Aldo Conterno Cicala Barolo 2016
The vineyard “Cicala” [meaning: balm-cricket] is about 45-50 years old and its vines are replanted from time to time. The main variety of Nebbiolo is Lampia and its rootstock is Rupestris du Lot. Harvest is done manually, with grapes selected in the vineyard.
Critical AcclaimAll Vintages
A really exotic red, showing burnt orange-peel to the dried-strawberry, chocolate-powder and light toasted-oak character. It’s full-bodied and chewy, yet ever so polished. A wild wine.
The Poderi Aldo Conterno 2016 Barolo Bussia Cicala offers a ripe fruit profile with layers of menthol and medicinal herb. The finish is beautiful, long and chalky, and you don't get as much alcohol in the Cicala (compared to Romirasco). The fruit is dried and streamlined, and this wine does show good promise for aging. The tannins are beautiful, coating your teeth and palate with no bitter edge.
Alluring aromas and flavors of cherry and raspberry are deftly accented by balsamic notes of eucalyptus, juniper and sage. Sandalwood, iron and tobacco elements chime in as this finishes long and firm. Best from 2023 through 2045.
The story of Poderi Aldo Conterno, one of the elite, historic Barolo producers, is a tale of great passion for winemaking that winds back across generations and crosses international borders. While the Langhe Rosso, Chardonnay “Bussiador”, Barbera d’Alba “Conca Tre Pile” and Nebbiolo “Favot” represent a nod to modern winemaking techniques, the Barolo wines remain firmly in the traditionalist camp, aged in large Slavonian-oak botte before bottling. Only indigenous yeasts and traditional fermenting techniques are used. These are clean, polished and ethereal wines of great elegance that are guaranteed to offer years of sublime drinking while being terrific collector’s items.
Over the past decade, the estate has worked hard to ensure their place among the pantheon of hallowed Barolo producers, decreasing production by well over 50% through extreme triage in the vineyards: their harvest teams threatened mutiny at first over bunches that would normally have been harvested but that Conterno knew would be better to cut early to favor optimal development in the remaining bunches. The results of this rigorous approach have already been noticed and highly praised by the international press. The wines are remarkably approachable, characterized by particularly sweet fruit in their youth, as well as spice and vanilla notes. These are clean, polished and ethereal wines of great elegance that are guaranteed to offer years of sublime drinking while being terrific collector’s items. lity.

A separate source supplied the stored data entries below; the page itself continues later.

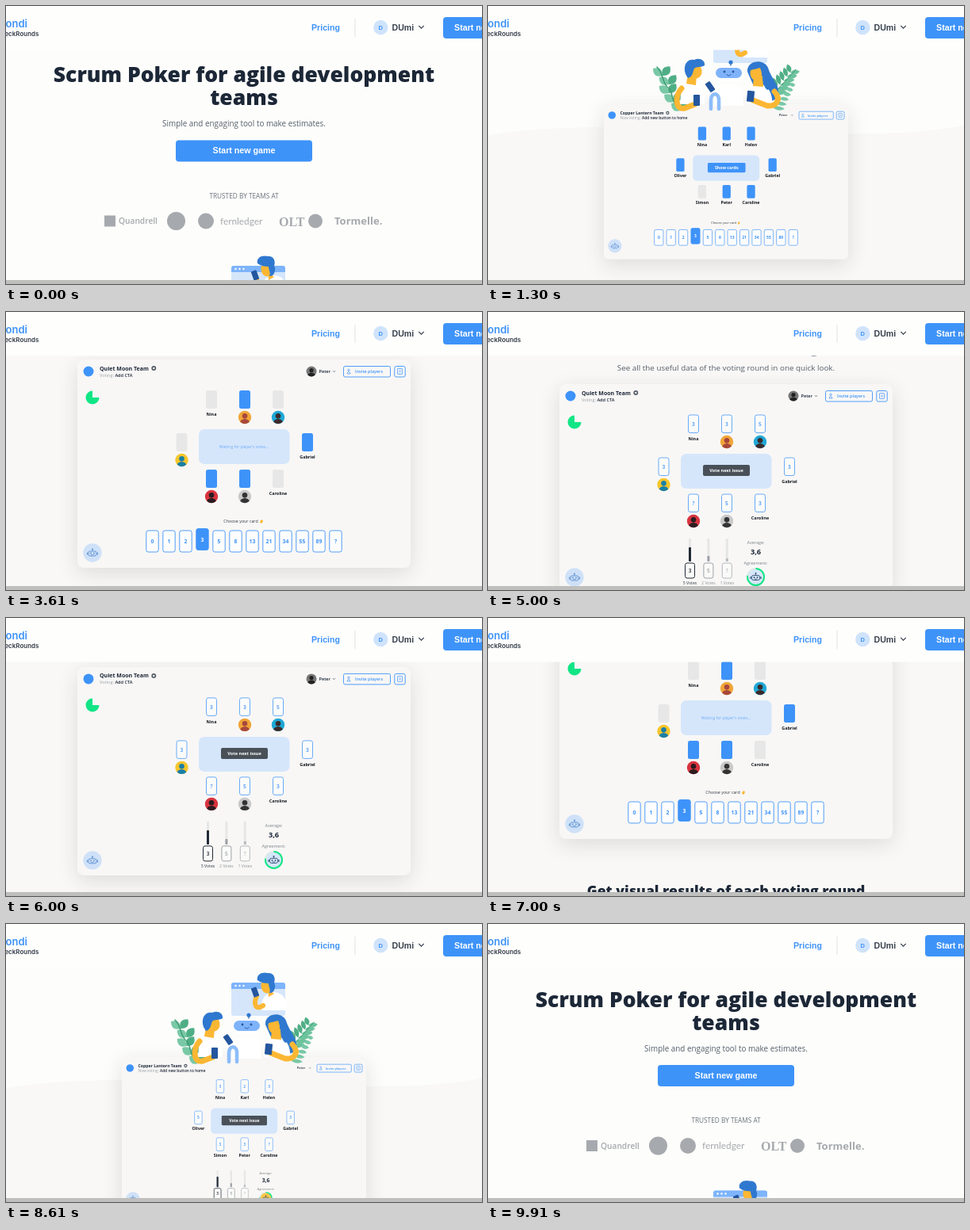
An HTML page with a canvas that plays this animation: 600x351 px, repeating every 10000 ms.

```html
<!DOCTYPE html>
<html lang="en">
<head>
<meta charset="utf-8">
<title>Scrum Poker</title>
<style>
html, body { margin: 0; width: 100%; height: 100%; overflow: hidden; background: #fdfdfb; }
canvas { display: block; width: 600px; height: 351px; }
</style>
</head>
<body>
<canvas id="stage"></canvas>
<script>
const W = 600, H = 351, LOOP = 10000, STEP = 100;
const canvas = document.getElementById('stage');
const ctx = canvas.getContext('2d');
const dpr = window.devicePixelRatio || 1;
canvas.width = W * dpr;
canvas.height = H * dpr;

const BLUE = '#3e93f9', PALE = '#d5e6fb', INK = '#1c2737', GREY = '#a6a9ad';
const NAVY = '#24569e', HAIR = '#2f78cf', SKIN = '#fbb733', GREEN = '#12e585';
const OPEN = '"Open Sans", "Noto Sans", sans-serif';
const ARIAL = '"Liberation Sans", Arial, sans-serif';
const INTER = 'Inter, sans-serif';

// ---------- drawing helpers ----------
function paint(fill, stroke, lw) {
  if (fill) { ctx.fillStyle = fill; ctx.fill(); }
  if (stroke) { ctx.strokeStyle = stroke; ctx.lineWidth = lw || 1; ctx.stroke(); }
}

function box(x, y, w, h, r, fill, stroke, lw) {
  ctx.beginPath();
  ctx.roundRect(x, y, w, h, r);
  paint(fill, stroke, lw);
}

function dot(x, y, r, fill, stroke, lw) {
  ctx.beginPath();
  ctx.arc(x, y, r, 0, 7);
  paint(fill, stroke, lw);
}

function oval(x, y, rx, ry, fill, turn = 0) {
  ctx.beginPath();
  ctx.ellipse(x, y, rx, ry, turn, 0, 7);
  paint(fill);
}

function shape(d, fill, stroke, lw) {
  const p = new Path2D(d);
  if (fill) { ctx.fillStyle = fill; ctx.fill(p); }
  if (stroke) { ctx.strokeStyle = stroke; ctx.lineWidth = lw; ctx.stroke(p); }
}

// y is the middle of the capitals
function label(s, x, y, size, color, o = {}) {
  ctx.font = `${o.w || 400} ${size}px ${o.font || OPEN}`;
  ctx.textAlign = o.align || 'center';
  ctx.fillStyle = color;
  ctx.fillText(s, x, y + size * 0.36);
  return ctx.measureText(s).width;
}

function at(x, y, scale, draw) {
  ctx.save();
  ctx.translate(x, y);
  ctx.scale(scale, scale);
  draw();
  ctx.restore();
}

function tilted(x, y, w, h, turn, fill) {
  ctx.save();
  ctx.translate(x, y);
  ctx.rotate(turn);
  box(-w / 2, -h / 2, w, h, 1, fill);
  ctx.restore();
}

// ---------- scrolling ----------
// [step, scroll offset]
const keys = [[0, 8.5], [13, 306.5], [36, 706], [50, 1049], [56, 1130],
              [70, 750], [86, 262.5], [99, 0], [100, 8.5]];
const last = keys.length - 1;
const slope = i => (keys[i + 1][1] - keys[i][1]) / (keys[i + 1][0] - keys[i][0]);

function tangent(i) {
  const a = slope(i % last === 0 ? last - 1 : i - 1), b = slope(i % last);
  return a * b > 0 ? 2 * a * b / (a + b) : 0;
}

function scrollAt(n) {
  let i = 0;
  while (n >= keys[i + 1][0]) i++;
  const [x0, y0] = keys[i], [x1, y1] = keys[i + 1];
  const d = x1 - x0, u = (n - x0) / d, v = 1 - u;
  return v * v * (1 + 2 * u) * y0 + u * u * (3 - 2 * u) * y1 +
         u * v * d * (v * tangent(i) - u * tangent(i + 1));
}

// ---------- game board ----------
const SEATS = [[169, 39], [211, 39], [253, 39], [131.5, 93], [290, 93],
               [169, 139], [211, 139], [253, 139]];
const NAMES = ['Nina', 'Karl', 'Helen', 'Oliver', 'Gabriel', 'Simon', 'Peter', 'Caroline'];
const DECK = ['0', '1', '2', '3', '5', '8', '13', '21', '34', '55', '89', '?'];
const FACES = { 1: ['#f0a63a', '#a8483c'], 2: ['#1fa8d6', '#3a2b2b'], 3: ['#f6c62c', '#1b7fa6'],
                5: ['#d8343f', '#2a1c20'], 6: ['#c9c9c9', '#333'] };

function face(x, y, r, [back, front]) {
  ctx.save();
  dot(x, y, r, back);
  ctx.clip();
  dot(x, y - r * 0.2, r * 0.4, front);
  oval(x, y + r * 0.9, r * 0.75, r * 0.65, front);
  ctx.restore();
}

function bot(x, y, color) {
  box(x - 5, y - 2.5, 10, 6, 2, null, color, 0.9);
  box(x - 7, y - 1, 1.2, 3, 0.5, color);
  box(x + 5.8, y - 1, 1.2, 3, 0.5, color);
  dot(x - 2, y, 0.9, color);
  dot(x + 2, y, 0.9, color);
  shape(`M${x - 2} ${y + 2}h4M${x} ${y - 2.5}v-2`, null, color, 0.7);
  dot(x, y - 5, 1, color);
}

function chevron(x, y, r, lw) {
  shape(`M${x - r} ${y - r / 2}l${r} ${r}l${r} ${-r}`, null, '#39424e', lw);
}

function boardHead(b) {
  dot(14, 15, 6.5, BLUE);
  const w = label(b.team, 28, 11, 7, INK, { w: 700, align: 'left' });
  dot(34.5 + w, 11, 2.1, null, '#555c66', 1.7);
  const v = label(b.lead + ' ', 28, 19.5, b.sub, '#9aa0a6', { align: 'left' });
  label(b.issue, 28 + v, 19.5, b.sub, INK, { w: 600, align: 'left' });
  if (!b.hero) face(295, 15, 6.5, ['#777', '#222']);
  label('Peter', b.hero ? 301 : 304.5, 15, 5.6, INK, { w: 600, align: 'left' });
  chevron(323.5, 15, 1.6, 0.7);
  box(335.5, 8.5, 59, 13.5, 2, null, BLUE, 0.9);
  dot(342, 13.4, 1.2, null, BLUE, 0.7);
  shape('M340 18c0-3 4-3 4 0z', null, BLUE, 0.7);
  label('Invite players', 367.5, 15.2, 5.4, BLUE, { w: 600 });
  box(399.8, 8.5, 13.4, 13.5, 2, null, BLUE, 0.9);
  box(403.5, 11.5, 6, 7, 0.5, null, BLUE, 0.7);
  shape('M405 14h3M405 16h3', null, BLUE, 0.6);
}

function seat(b, i) {
  const [x, y] = SEATS[i];
  if (b.votes) {
    box(x - 6.5, y, 13, 22.5, 2.5, '#fbfbfa', '#5aa2f6', 0.9);
    label(b.votes[i], x, y + 11.5, 6.6, BLUE, { w: 600 });
  } else {
    box(x - 7, y, 14, 23, 2.5, b.ready[i] === '1' ? BLUE : '#e7e7e7');
  }
  if (!b.hero && FACES[i]) face(x, y + 34, 8.2, FACES[i]);
  else label(NAMES[i], x, y + 30.3, b.hero ? 7.2 : 5.4, '#14181f', { w: 700 });
}

function deck() {
  label('Choose your card', 206, 204.5, 5.3, '#333a44');
  oval(232, 204.5, 1.6, 2.4, '#fbb733', 0.5);
  DECK.forEach((s, i) => {
    const x = 94.5 + 21 * i, on = i === 3, y = on ? 213.5 : 216;
    box(x - 7.7, y, 15.4, 27, 2.5, on ? BLUE : '#fdfdfd', BLUE, 0.9);
    label(s, x, y + 13.8, 6.8, on ? '#fff' : BLUE, { w: 700 });
  });
}

function results(hero) {
  ['3', '5', '?'].forEach((s, i) => {
    const x = 164.5 + 23.4 * i, tall = [18, 7, 4][i], c = ['#212a35', '#9da1a6', '#b6b9bd'][i];
    box(x - 1.5, 195, 3, 29, 1, '#e6e6e5');
    box(x - 1.5, 224 - tall, 3, tall, 1, c);
    box(x - 6, 226, 12, 19, 2.5, '#fafaf9', c, 1);
    label(s, x, 235.5, 6.5, c, { w: 600 });
    label([5, 2, 1][i] + ' Votes', x, 250.8, 5.2, i ? '#8d9298' : '#333a44');
  });
  label('Average:', 247.5, 200.3, 5.5, '#7d8389');
  label('3,6', 247.5, 212, 9.2, INK, { w: 700 });
  label('Agreement:', 247.5, 226.5, 5.5, '#7d8389');
  dot(247.5, 243.5, 10.5, hero ? '#f9c64a' : PALE, '#dcebe4', 2);
  ctx.beginPath();
  ctx.arc(247.5, 243.5, 10.5, -Math.PI / 2, Math.PI * 1.05);
  paint(null, GREEN, 2);
  bot(247.5, 244, '#2f4a6b');
}

function board(b) {
  ctx.save();
  ctx.shadowColor = 'rgba(40,40,50,.13)';
  ctx.shadowBlur = 26 * dpr;
  ctx.shadowOffsetY = 7 * dpr;
  box(0, 0, 420, b.hero ? 267 : 263, 8, '#f8f7f6');
  ctx.restore();
  at(0, b.hero ? 4 : 0, 1, () => boardHead(b));
  if (!b.hero) {
    ctx.beginPath();
    ctx.moveTo(19, 48);
    ctx.arc(19, 48, 8.5, 0, Math.PI * 1.5);
    paint(GREEN);
  }
  box(153, 88, 114.5, 44, 7, PALE);
  if (b.votes) {
    const w = b.hero ? 78 : 59;
    box(210.5 - w / 2, 102 - (b.hero ? 1 : 0), w, b.hero ? 16.5 : 14, 2, '#495058');
    label('Vote next issue', 210.5, 109.2, b.hero ? 6.9 : 5.6, '#fff', { w: 700 });
  } else if (b.hero) {
    box(178.5, 101, 65, 16.5, 2, BLUE);
    label('Show cards', 211, 109.3, 7.2, '#fff', { w: 700 });
  } else {
    label("Waiting for player's votes...", 210, 110, 5, '#6fabf6');
  }
  SEATS.forEach((_, i) => seat(b, i));
  if (b.votes) results(b.hero); else deck();
  dot(19, 244, 11.7, '#cfe1f8');
  bot(19, 244.5, '#5b8fd0');
}

const heroBoard = { hero: true, team: 'Copper Lantern Team', lead: 'Now voting:',
                    issue: 'Add new button to home', sub: 6.5, ready: '11111011' };
const heroDone = { ...heroBoard, votes: '3235333?' };
const vote = { team: 'Quiet Moon Team', lead: 'Voting:', issue: 'Add CTA', sub: 5.6, ready: '01001110' };
const reveal = { ...vote, votes: '33533?53' };

// ---------- people and robot ----------
function leaf(x, y, len, wide, turn, color) {
  ctx.save();
  ctx.translate(x, y);
  ctx.rotate(turn);
  ctx.beginPath();
  ctx.moveTo(0, 0);
  ctx.quadraticCurveTo(len * 0.5, -wide, len, 0);
  ctx.quadraticCurveTo(len * 0.5, wide, 0, 0);
  paint(color);
  ctx.restore();
}

function plants() {
  for (let i = 0; i < 5; i++) {
    const x = 216 + i * 5 + 3 * Math.sin(i * 2), y = 124 + i * 11;
    leaf(x + 4, y + 8, 15, 10, -2.5, '#79c8a6');
    leaf(x + 4, y + 8, 15, 10, -0.9, '#4fae86');
  }
  shape('M213 121C222 130 219 142 228 148C234 154 230 166 242 174', null, '#3f9c74', 1.5);
  for (let i = 0; i < 6; i++) {
    const x = 360 + i * 4.2, y = 154 - i * 5.2;
    leaf(x, y, 16 - i, 6, -1.9, '#4fae86');
    leaf(x, y, 17 - i, 6, -0.1, '#6cc29d');
    leaf(x - 1, y + 18 - i * 0.6, 15 - i * 1.5, 5, 0.15, '#79c8a6');
  }
  shape('M356 160C366 148 376 138 388 124', null, '#3f9c74', 1);
}

function people() {
  ctx.lineCap = 'round';
  ctx.lineJoin = 'round';
  plants();

  // browser window
  box(284, 74, 68, 42, 3, PALE);
  box(284, 74, 68, 8, [3, 3, 0, 0], '#7db4fb');
  [289.5, 294.5, 299.5].forEach(x => dot(x, 78, 1.2, '#fff'));

  // man on top
  shape('M322 109C320 95 328 86 338 86C350 87 355 96 353 109Z', '#fff');
  shape('M324 103C314 110 312 100 316 91', null, SKIN, 6);
  tilted(314, 86, 7, 12, -0.35, NAVY);
  oval(328, 79, 6.5, 8.5, SKIN, -0.2);
  shape('M330 82L338 88L331 92Z', SKIN);
  shape('M317 71C315 63 324 60 330 62C338 61 340 69 338 74C341 79 338 88 332 87C334 82 331 80 331 75C326 75 321 74 317 71Z', HAIR);

  // robot
  shape('M306 121V116', null, NAVY, 1.2);
  dot(306, 115, 2.6, HAIR);
  shape('M284 170L287 150C289 139 318 139 320 150L322 170Z', '#fff');
  box(286, 119.5, 36, 20, 9, '#fff');
  box(287, 122, 33, 13, 6.5, '#7fb3f9');
  dot(298, 127, 1.4, NAVY);
  dot(309, 127, 1.4, NAVY);
  shape('M301 130.5C302 132.5 305 132.5 306 130.5', null, NAVY, 1);
  shape('M281 174V163C281 152 292 153 291 164V174', null, '#8dbdf9', 4.5);
  tilted(280, 146, 7, 13, -0.6, NAVY);

  // man on the left
  shape('M243 168C241 148 248 138 258 138C270 140 273 154 273 168Z', '#fff');
  shape('M252 130L263 130L262 144L250 142Z', SKIN);
  oval(262, 126, 7.5, 9.5, SKIN, -0.15);
  shape('M249 130C245 118 252 110 260 112C266 109 274 112 273 119C268 122 263 120 260 123C258 127 258 134 252 135Z', HAIR);
  shape('M244 148C235 158 236 176 248 173L261 168', null, SKIN, 7);
  box(259, 156, 8, 14, 1, NAVY);

  // woman on the right
  shape('M327 127C326 112 348 110 353 122C357 136 368 144 366 156C364 168 340 166 338 152Z', HAIR);
  shape('M325 168C325 148 332 142 342 142C354 144 359 156 358 168Z', '#fff');
  shape('M335 132L346 132L347 146L334 145Z', SKIN);
  oval(338, 128, 7.5, 10, SKIN, 0.1);
  shape('M328 126C328 113 350 112 352 126C353 138 357 146 353 150C346 148 347 132 343 122C340 123 334 124 328 126Z', HAIR);
  shape('M361 152C370 162 364 171 352 170L334 163', null, SKIN, 7);
  tilted(331, 158, 9, 14, 0.1, NAVY);
  ctx.lineCap = 'butt';
}

// ---------- page ----------
function intro() {
  const title = { w: 800 };
  label('Scrum Poker for agile development', 300, 95, 26.5, INK, title);
  label('teams', 300, 124, 26.5, INK, title);
  label('Simple and engaging tool to make estimates.', 300, 157, 9.9, '#56606c');
  box(214, 178, 172, 27, 4, BLUE);
  label('Start new game', 300, 191, 10.7, '#fff', { w: 700, font: ARIAL });
  label('TRUSTED BY TEAMS AT', 300, 248.5, 8.25, '#6a727c');

  const left = { align: 'left' };
  box(124, 273, 14, 14, 0, GREY);
  label('Quandrell', 142, 280, 10.2, GREY, { ...left, w: 600 });
  dot(214.5, 280, 11.5, GREY);
  dot(252, 280, 10, GREY);
  label('fernledger', 270, 280, 11.8, GREY, { ...left, font: 'Lato, sans-serif' });
  label('OLT', 344, 280.5, 16, GREY, { ...left, w: 700, font: '"Liberation Serif", serif' });
  dot(390, 280, 9, GREY);
  label('Tormelle.', 414, 280, 13, GREY, { ...left, w: 700 });
}

function header() {
  ctx.fillStyle = '#fefefd';
  ctx.fillRect(0, 0, W, 55.5);
  label('ondi', 27, 22.8, 13, BLUE, { w: 600, font: INTER, align: 'right' });
  label('eckRounds', 41.5, 35, 8, '#333b47', { w: 600, font: INTER, align: 'right' });
  const bold = { w: 700, font: ARIAL, align: 'left' };
  label('Pricing', 385, 27, 10.6, BLUE, bold);
  ctx.fillStyle = '#dfe1e3';
  ctx.fillRect(439.5, 16, 1, 23);
  dot(472.3, 27, 9.2, '#cfe3fb');
  label('D', 472.3, 27.2, 7.5, BLUE, { w: 700, font: ARIAL });
  label('DUmi', 486.5, 27, 10.6, '#39424e', bold);
  chevron(523.5, 26.5, 3.2, 1.3);
  box(551, 14, 80, 27, 4, BLUE);
  label('Start new game', 565, 27, 10.7, '#fff', bold);
}

function draw(n) {
  ctx.setTransform(dpr, 0, 0, dpr, 0, 0);
  ctx.fillStyle = '#fdfdfb';
  ctx.fillRect(0, 0, W, H);
  ctx.save();
  ctx.translate(0, -scrollAt(n));
  shape('M0 470C150 440 450 488 600 457V1700H0Z', '#f9f8f6');
  intro();
  at(146, 430.5, 308 / 420, () => board(n < 50 ? heroBoard : heroDone));
  at(0, 262.5, 1, people);
  at(90, 766, 1, () => board(vote));
  label('Get visual results of each voting round', 300, 1094.5, 17.6, INK, { w: 800 });
  label('See all the useful data of the voting round in one quick look.', 300, 1119, 9.85, '#56606c');
  at(90, 1140, 1, () => board(reveal));
  ctx.restore();
  header();
  ctx.fillStyle = '#bfbfbe';
  ctx.fillRect(0, 346, W, 5);
}

const start = performance.now();
function tick() {
  const t = (performance.now() - start) % LOOP;
  draw(Math.floor(t / STEP));
  requestAnimationFrame(tick);
}
draw(0);
requestAnimationFrame(tick);
</script>
</body>
</html>
```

The center of the production of the world’s most exclusive and age-worthy red wines made from Nebbiolo, the Barolo wine region includes five core townships: La Morra, Monforte d’Alba, Serralunga d’Alba, Castiglione Falletto and the Barolo village itself, as well as a few outlying villages. The landscape of Barolo, characterized by prominent and castle-topped hills, is full of history and romance centered on the Nebbiolo grape. Its wines, with the signature “tar and roses” aromas, have a deceptively light garnet color but full presence on the palate and plenty of tannins and acidity. In a well-made Barolo wine, one can expect to find complexity and good evolution with notes of, for example, strawberry, cherry, plum, leather, truffle, anise, fresh and dried herbs, tobacco and violets.
There are two predominant soil types here, which distinguish Barolo from the lesser surrounding areas. Compact and fertile Tortonian sandy marls define the vineyards farthest west and at higher elevations. Typically the Barolo wines coming from this side, from La Morra and Barolo, can be approachable relatively early on in their evolution and represent the “feminine” side of Barolo, often closer in style to Barbaresco with elegant perfume and fresh fruit.
On the eastern side of the Barolo wine region, Helvetian soils of compressed sandstone and chalks are less fertile, producing wines with intense body, power and structured tannins. This more “masculine” style comes from Monforte d’Alba and Serralunga d’Alba. The township of Castiglione Falletto covers a spine with both soil types.
The best Barolo wines need 10-15 years before they are ready to drink, and can further age for several decades.
Responsible for some of the most elegant and age-worthy wines in the world, Nebbiolo, named for the ubiquitous autumnal fog (called nebbia in Italian), is the star variety of northern Italy’s Piedmont region. Grown throughout the area, as well as in the neighboring Valle d’Aosta and Valtellina, it reaches its highest potential in the Piedmontese villages of Barolo, Barbaresco and Roero. Outside of Italy, growers are still very much in the experimentation stage but some success has been achieved in parts of California. Somm Secret—If you’re new to Nebbiolo, start with a charming, wallet-friendly, early-drinking Langhe Nebbiolo or Nebbiolo d'Alba.